The task =
All lines from the one that contains "181C604 164 613" through the final line of the entries must be repeated exactly. No other lines belong in the output.

# # # # #

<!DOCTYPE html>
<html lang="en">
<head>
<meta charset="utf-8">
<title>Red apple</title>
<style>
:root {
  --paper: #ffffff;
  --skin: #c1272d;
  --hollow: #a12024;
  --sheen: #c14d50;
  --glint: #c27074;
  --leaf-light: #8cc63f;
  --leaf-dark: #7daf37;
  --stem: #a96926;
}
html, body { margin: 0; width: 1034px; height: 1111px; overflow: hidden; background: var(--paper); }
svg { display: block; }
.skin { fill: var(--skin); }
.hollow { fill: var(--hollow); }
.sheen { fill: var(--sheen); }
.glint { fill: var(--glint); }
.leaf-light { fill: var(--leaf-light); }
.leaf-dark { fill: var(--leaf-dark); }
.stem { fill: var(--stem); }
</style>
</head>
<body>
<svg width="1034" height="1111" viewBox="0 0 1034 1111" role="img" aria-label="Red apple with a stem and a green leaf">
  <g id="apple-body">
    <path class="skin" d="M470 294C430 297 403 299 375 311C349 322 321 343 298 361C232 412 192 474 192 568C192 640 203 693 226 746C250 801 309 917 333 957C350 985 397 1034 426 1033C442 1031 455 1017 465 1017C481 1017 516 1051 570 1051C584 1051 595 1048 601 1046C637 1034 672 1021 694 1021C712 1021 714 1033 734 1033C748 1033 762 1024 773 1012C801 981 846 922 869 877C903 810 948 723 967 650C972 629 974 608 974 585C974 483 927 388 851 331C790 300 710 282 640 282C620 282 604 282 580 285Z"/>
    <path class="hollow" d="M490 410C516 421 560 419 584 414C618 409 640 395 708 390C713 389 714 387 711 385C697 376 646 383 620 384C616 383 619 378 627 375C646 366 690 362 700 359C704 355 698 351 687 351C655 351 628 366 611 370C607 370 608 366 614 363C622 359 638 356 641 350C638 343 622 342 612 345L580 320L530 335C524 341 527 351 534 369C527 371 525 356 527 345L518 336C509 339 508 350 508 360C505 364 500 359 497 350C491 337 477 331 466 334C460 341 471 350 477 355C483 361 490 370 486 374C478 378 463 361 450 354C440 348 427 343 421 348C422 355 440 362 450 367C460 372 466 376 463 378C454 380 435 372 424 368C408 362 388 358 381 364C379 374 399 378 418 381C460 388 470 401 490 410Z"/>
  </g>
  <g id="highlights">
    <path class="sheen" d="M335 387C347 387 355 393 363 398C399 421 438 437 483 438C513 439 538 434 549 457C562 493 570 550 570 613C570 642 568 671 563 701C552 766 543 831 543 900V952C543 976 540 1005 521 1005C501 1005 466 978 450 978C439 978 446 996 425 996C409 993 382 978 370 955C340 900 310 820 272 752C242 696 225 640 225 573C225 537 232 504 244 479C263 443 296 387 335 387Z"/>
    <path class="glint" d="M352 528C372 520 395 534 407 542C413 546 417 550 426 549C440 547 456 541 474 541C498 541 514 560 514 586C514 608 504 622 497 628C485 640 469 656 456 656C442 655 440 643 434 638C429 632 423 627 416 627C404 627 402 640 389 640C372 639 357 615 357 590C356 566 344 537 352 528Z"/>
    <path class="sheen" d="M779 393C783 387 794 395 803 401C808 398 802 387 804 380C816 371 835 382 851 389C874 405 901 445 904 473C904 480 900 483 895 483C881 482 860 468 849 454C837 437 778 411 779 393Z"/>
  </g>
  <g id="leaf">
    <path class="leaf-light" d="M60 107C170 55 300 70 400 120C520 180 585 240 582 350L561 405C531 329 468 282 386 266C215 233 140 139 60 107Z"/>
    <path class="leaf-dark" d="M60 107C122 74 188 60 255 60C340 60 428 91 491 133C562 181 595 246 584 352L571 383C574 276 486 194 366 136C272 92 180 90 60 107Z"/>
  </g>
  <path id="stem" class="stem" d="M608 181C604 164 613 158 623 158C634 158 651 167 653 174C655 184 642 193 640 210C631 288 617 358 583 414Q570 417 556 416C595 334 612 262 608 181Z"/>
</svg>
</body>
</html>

# # # # #

Exercise result =
  <path id="stem" class="stem" d="M608 181C604 164 613 158 623 158C634 158 651 167 653 174C655 184 642 193 640 210C631 288 617 358 583 414Q570 417 556 416C595 334 612 262 608 181Z"/>
</svg>
</body>
</html>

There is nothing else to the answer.